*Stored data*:
*** Block opens ***
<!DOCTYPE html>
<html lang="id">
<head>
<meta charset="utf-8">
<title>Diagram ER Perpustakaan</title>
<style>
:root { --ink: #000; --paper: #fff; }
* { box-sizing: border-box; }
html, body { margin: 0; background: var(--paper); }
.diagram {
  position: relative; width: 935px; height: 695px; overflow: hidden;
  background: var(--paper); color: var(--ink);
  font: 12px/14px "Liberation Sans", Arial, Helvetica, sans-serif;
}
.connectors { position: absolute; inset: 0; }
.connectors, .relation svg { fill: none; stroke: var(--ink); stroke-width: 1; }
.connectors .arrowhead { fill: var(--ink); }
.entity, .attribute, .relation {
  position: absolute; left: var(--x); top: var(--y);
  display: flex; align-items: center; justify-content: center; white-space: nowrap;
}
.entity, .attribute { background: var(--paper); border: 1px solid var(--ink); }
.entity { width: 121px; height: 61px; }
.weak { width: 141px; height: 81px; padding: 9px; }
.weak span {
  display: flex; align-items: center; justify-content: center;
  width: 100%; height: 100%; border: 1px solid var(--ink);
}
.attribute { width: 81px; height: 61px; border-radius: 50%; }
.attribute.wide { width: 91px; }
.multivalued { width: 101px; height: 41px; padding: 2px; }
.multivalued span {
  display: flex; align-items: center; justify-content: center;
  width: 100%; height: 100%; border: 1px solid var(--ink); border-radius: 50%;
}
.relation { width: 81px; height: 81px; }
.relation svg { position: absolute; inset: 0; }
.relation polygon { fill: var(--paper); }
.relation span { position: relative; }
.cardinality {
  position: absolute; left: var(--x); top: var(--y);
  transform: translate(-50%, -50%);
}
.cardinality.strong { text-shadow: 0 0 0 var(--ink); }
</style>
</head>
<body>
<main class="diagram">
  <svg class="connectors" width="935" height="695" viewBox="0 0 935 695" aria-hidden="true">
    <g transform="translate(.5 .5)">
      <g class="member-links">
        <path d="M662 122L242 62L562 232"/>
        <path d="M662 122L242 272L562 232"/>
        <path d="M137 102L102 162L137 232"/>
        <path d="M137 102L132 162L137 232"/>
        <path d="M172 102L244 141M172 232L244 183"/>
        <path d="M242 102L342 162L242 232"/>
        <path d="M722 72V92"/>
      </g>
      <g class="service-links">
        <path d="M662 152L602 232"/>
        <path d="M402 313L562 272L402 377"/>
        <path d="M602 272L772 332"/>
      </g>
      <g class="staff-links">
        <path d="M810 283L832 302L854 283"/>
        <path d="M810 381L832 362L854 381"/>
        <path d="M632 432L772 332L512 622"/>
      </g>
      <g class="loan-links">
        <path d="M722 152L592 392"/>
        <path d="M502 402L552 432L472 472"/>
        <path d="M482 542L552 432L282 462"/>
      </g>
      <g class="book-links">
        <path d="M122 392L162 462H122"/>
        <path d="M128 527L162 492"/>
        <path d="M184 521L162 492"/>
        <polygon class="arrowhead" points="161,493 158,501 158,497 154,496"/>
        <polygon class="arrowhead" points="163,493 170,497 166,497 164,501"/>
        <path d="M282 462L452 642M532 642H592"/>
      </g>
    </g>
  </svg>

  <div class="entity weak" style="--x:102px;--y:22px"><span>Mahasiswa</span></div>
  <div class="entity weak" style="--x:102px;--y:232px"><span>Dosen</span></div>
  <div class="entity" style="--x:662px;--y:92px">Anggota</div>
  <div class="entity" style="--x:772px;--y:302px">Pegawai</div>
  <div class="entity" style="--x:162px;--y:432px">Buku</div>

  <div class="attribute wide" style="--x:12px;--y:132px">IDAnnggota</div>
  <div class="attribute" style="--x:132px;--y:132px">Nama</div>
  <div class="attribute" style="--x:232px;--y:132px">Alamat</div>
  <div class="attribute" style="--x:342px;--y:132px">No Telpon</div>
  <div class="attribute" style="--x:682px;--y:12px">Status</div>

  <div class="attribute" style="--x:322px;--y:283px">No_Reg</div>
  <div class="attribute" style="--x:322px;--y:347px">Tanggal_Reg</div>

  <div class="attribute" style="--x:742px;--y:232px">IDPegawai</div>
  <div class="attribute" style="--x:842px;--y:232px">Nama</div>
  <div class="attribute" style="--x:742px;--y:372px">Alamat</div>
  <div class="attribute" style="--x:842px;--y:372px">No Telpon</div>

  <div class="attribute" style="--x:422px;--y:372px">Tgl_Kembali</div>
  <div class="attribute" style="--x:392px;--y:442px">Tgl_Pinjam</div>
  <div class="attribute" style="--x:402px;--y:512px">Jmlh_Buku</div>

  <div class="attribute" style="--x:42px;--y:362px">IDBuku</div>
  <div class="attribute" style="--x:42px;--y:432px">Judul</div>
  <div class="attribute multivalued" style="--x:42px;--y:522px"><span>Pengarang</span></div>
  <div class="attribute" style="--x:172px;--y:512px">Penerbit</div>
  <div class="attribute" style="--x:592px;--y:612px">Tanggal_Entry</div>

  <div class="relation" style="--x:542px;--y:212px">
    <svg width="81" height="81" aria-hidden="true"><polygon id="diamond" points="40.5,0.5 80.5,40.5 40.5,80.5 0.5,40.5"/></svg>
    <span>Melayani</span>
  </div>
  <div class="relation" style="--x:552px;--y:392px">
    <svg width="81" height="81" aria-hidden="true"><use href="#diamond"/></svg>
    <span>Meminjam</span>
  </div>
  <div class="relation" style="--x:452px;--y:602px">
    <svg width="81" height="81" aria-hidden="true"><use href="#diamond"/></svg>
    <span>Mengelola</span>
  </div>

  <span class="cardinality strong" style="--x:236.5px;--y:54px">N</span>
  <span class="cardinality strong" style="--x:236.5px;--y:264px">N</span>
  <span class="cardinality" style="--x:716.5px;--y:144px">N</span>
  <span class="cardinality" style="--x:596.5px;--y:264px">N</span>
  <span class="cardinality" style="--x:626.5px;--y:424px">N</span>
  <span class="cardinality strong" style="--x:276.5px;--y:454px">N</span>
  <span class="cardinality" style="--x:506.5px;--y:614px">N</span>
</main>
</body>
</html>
*** Block closes ***
*Assignment*:
Wherever the word "position" appears in the data, return the whole line.

*Solution to this exercise*:
  position: relative; width: 935px; height: 695px; overflow: hidden;
.connectors { position: absolute; inset: 0; }
  position: absolute; left: var(--x); top: var(--y);
.relation svg { position: absolute; inset: 0; }
.relation span { position: relative; }
  position: absolute; left: var(--x); top: var(--y);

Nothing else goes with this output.